Records contained in a dataset
►

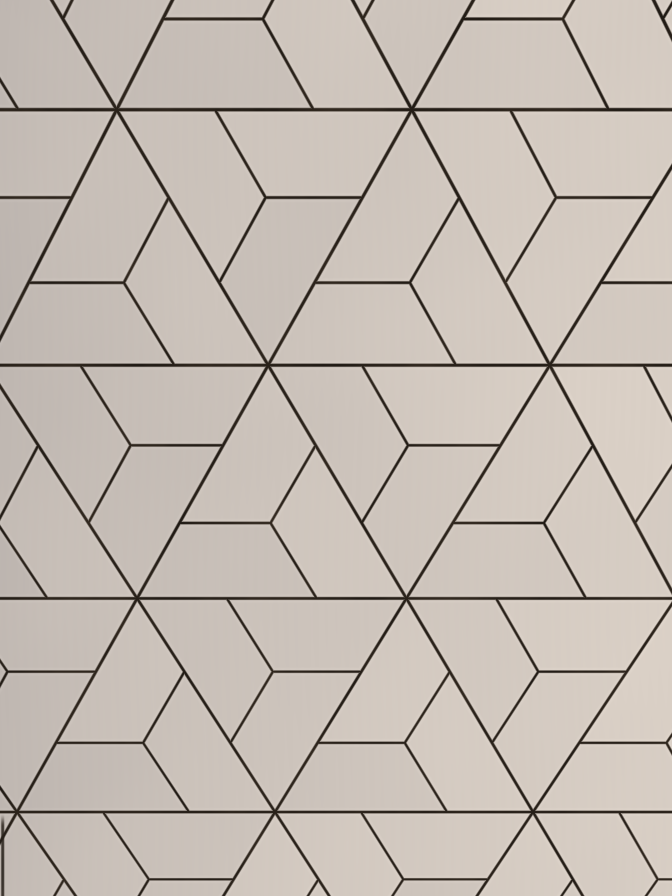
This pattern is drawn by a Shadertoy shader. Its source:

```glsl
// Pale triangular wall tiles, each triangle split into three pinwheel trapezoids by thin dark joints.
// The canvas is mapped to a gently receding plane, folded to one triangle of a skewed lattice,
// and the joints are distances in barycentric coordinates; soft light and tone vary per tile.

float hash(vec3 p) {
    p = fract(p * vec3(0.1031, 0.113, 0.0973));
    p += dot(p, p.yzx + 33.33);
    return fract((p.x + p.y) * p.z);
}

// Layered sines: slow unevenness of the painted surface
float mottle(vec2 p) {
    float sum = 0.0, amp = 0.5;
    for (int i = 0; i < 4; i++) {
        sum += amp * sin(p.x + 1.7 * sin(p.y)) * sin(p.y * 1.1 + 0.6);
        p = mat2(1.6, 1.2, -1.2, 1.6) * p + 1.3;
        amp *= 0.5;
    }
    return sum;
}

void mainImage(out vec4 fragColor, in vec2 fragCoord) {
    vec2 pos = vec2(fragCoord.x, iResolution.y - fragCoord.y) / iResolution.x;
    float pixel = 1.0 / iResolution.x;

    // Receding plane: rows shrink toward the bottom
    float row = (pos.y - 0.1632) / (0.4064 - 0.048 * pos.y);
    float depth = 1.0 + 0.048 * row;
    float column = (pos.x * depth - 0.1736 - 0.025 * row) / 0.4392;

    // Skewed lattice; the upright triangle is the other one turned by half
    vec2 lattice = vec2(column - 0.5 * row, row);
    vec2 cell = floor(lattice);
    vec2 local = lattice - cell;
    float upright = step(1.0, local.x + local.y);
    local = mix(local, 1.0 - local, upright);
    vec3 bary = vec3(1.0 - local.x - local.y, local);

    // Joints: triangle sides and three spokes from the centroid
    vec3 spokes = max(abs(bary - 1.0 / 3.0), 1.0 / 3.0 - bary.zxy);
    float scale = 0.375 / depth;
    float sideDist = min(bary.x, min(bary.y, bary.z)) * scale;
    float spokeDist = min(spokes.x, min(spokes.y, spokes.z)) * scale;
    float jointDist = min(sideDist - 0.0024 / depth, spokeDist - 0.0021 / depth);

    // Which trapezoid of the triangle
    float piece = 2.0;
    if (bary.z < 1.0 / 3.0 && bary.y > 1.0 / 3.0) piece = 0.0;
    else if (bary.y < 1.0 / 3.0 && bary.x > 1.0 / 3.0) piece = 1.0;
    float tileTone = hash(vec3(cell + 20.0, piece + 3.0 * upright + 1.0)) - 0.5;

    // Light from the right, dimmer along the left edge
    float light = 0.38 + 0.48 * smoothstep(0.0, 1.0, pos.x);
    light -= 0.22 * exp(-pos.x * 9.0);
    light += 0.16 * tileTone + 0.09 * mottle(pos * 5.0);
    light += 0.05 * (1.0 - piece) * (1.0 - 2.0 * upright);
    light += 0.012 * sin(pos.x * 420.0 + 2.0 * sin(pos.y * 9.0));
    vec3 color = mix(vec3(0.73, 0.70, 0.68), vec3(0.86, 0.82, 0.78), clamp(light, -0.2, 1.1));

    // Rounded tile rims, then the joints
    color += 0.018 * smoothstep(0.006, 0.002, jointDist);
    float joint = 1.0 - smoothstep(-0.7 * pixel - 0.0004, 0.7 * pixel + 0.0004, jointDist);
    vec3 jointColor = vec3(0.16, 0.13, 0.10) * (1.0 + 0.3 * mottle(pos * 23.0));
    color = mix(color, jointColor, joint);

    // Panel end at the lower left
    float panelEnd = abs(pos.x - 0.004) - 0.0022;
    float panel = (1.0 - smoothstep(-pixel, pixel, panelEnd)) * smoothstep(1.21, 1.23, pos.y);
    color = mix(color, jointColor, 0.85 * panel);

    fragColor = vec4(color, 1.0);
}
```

◄
►

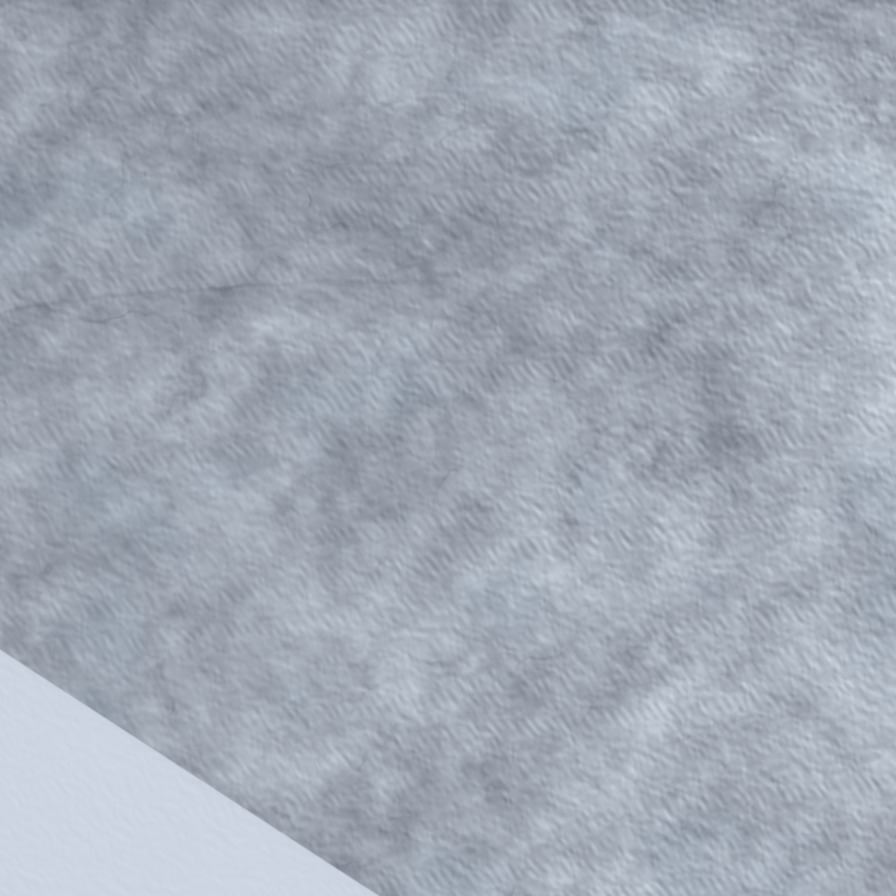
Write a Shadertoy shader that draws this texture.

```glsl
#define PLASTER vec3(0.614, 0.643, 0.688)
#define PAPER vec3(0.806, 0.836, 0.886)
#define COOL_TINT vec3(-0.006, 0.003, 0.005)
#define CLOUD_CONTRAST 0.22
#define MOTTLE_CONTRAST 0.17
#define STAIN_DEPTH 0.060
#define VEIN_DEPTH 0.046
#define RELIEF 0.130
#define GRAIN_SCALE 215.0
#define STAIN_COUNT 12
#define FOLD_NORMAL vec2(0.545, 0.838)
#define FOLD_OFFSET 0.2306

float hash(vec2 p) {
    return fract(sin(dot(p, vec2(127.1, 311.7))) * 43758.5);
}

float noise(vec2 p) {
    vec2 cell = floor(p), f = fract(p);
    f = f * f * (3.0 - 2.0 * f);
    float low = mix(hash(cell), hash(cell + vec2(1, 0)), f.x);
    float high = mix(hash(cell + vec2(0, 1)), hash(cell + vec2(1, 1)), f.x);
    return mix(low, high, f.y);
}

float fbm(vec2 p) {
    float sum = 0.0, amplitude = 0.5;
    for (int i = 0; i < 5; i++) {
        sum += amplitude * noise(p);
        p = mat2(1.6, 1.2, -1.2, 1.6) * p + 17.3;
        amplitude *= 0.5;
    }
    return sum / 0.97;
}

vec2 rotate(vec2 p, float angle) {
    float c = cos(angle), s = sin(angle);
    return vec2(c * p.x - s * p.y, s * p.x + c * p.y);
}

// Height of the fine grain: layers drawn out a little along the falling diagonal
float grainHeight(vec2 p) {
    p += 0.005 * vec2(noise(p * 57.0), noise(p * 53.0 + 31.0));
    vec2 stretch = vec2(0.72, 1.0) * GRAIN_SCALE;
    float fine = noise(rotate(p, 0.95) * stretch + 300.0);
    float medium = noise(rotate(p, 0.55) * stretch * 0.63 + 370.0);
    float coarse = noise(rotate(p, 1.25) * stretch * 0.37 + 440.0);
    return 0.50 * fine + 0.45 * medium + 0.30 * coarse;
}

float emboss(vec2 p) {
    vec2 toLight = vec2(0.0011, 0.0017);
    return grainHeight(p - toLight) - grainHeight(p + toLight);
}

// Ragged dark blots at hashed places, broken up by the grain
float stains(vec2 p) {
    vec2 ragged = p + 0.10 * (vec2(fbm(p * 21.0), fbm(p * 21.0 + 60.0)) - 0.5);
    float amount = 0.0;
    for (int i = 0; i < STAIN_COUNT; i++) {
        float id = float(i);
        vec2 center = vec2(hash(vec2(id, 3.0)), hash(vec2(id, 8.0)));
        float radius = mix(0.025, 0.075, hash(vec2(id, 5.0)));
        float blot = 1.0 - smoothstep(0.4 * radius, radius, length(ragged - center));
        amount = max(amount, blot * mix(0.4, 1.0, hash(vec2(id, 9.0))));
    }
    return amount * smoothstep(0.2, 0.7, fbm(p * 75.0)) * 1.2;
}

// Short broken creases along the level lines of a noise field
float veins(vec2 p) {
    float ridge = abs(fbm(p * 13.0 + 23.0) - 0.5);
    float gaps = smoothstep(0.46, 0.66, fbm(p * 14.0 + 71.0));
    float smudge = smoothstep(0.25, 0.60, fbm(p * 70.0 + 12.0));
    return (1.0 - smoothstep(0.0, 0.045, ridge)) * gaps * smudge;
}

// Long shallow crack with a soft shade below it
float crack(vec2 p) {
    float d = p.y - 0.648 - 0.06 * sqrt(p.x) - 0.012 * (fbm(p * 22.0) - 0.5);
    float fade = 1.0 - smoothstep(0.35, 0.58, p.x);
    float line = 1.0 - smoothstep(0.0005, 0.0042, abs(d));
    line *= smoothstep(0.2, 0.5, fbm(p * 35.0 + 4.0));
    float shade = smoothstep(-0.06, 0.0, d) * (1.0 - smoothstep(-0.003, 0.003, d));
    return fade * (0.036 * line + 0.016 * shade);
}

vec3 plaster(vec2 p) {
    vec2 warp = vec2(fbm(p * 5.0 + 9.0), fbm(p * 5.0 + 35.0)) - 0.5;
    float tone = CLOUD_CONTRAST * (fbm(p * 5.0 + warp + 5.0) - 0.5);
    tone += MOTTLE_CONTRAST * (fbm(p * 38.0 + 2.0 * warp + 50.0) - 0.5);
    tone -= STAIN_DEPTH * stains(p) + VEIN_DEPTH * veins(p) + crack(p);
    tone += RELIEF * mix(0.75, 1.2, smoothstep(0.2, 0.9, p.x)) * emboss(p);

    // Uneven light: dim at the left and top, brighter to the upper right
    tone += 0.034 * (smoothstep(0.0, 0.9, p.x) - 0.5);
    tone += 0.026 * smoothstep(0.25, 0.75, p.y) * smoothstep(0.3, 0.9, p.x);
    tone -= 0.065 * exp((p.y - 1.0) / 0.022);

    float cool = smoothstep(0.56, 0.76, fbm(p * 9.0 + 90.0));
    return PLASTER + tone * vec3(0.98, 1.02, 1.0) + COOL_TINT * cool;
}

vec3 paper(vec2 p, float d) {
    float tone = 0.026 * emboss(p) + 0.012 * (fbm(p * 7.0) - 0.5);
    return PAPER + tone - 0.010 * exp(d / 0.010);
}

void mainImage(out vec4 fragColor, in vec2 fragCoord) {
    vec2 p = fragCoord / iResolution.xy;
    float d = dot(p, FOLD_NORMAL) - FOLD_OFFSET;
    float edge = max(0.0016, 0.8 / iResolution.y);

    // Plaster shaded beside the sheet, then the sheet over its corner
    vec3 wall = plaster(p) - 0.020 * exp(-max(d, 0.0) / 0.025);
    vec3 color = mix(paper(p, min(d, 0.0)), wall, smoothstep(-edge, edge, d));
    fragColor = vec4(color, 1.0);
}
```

◄

What the exercise asks:
What is the number of lines in the preceding entries that hold the string "iResolution"? Give it alone.

Task solution:
4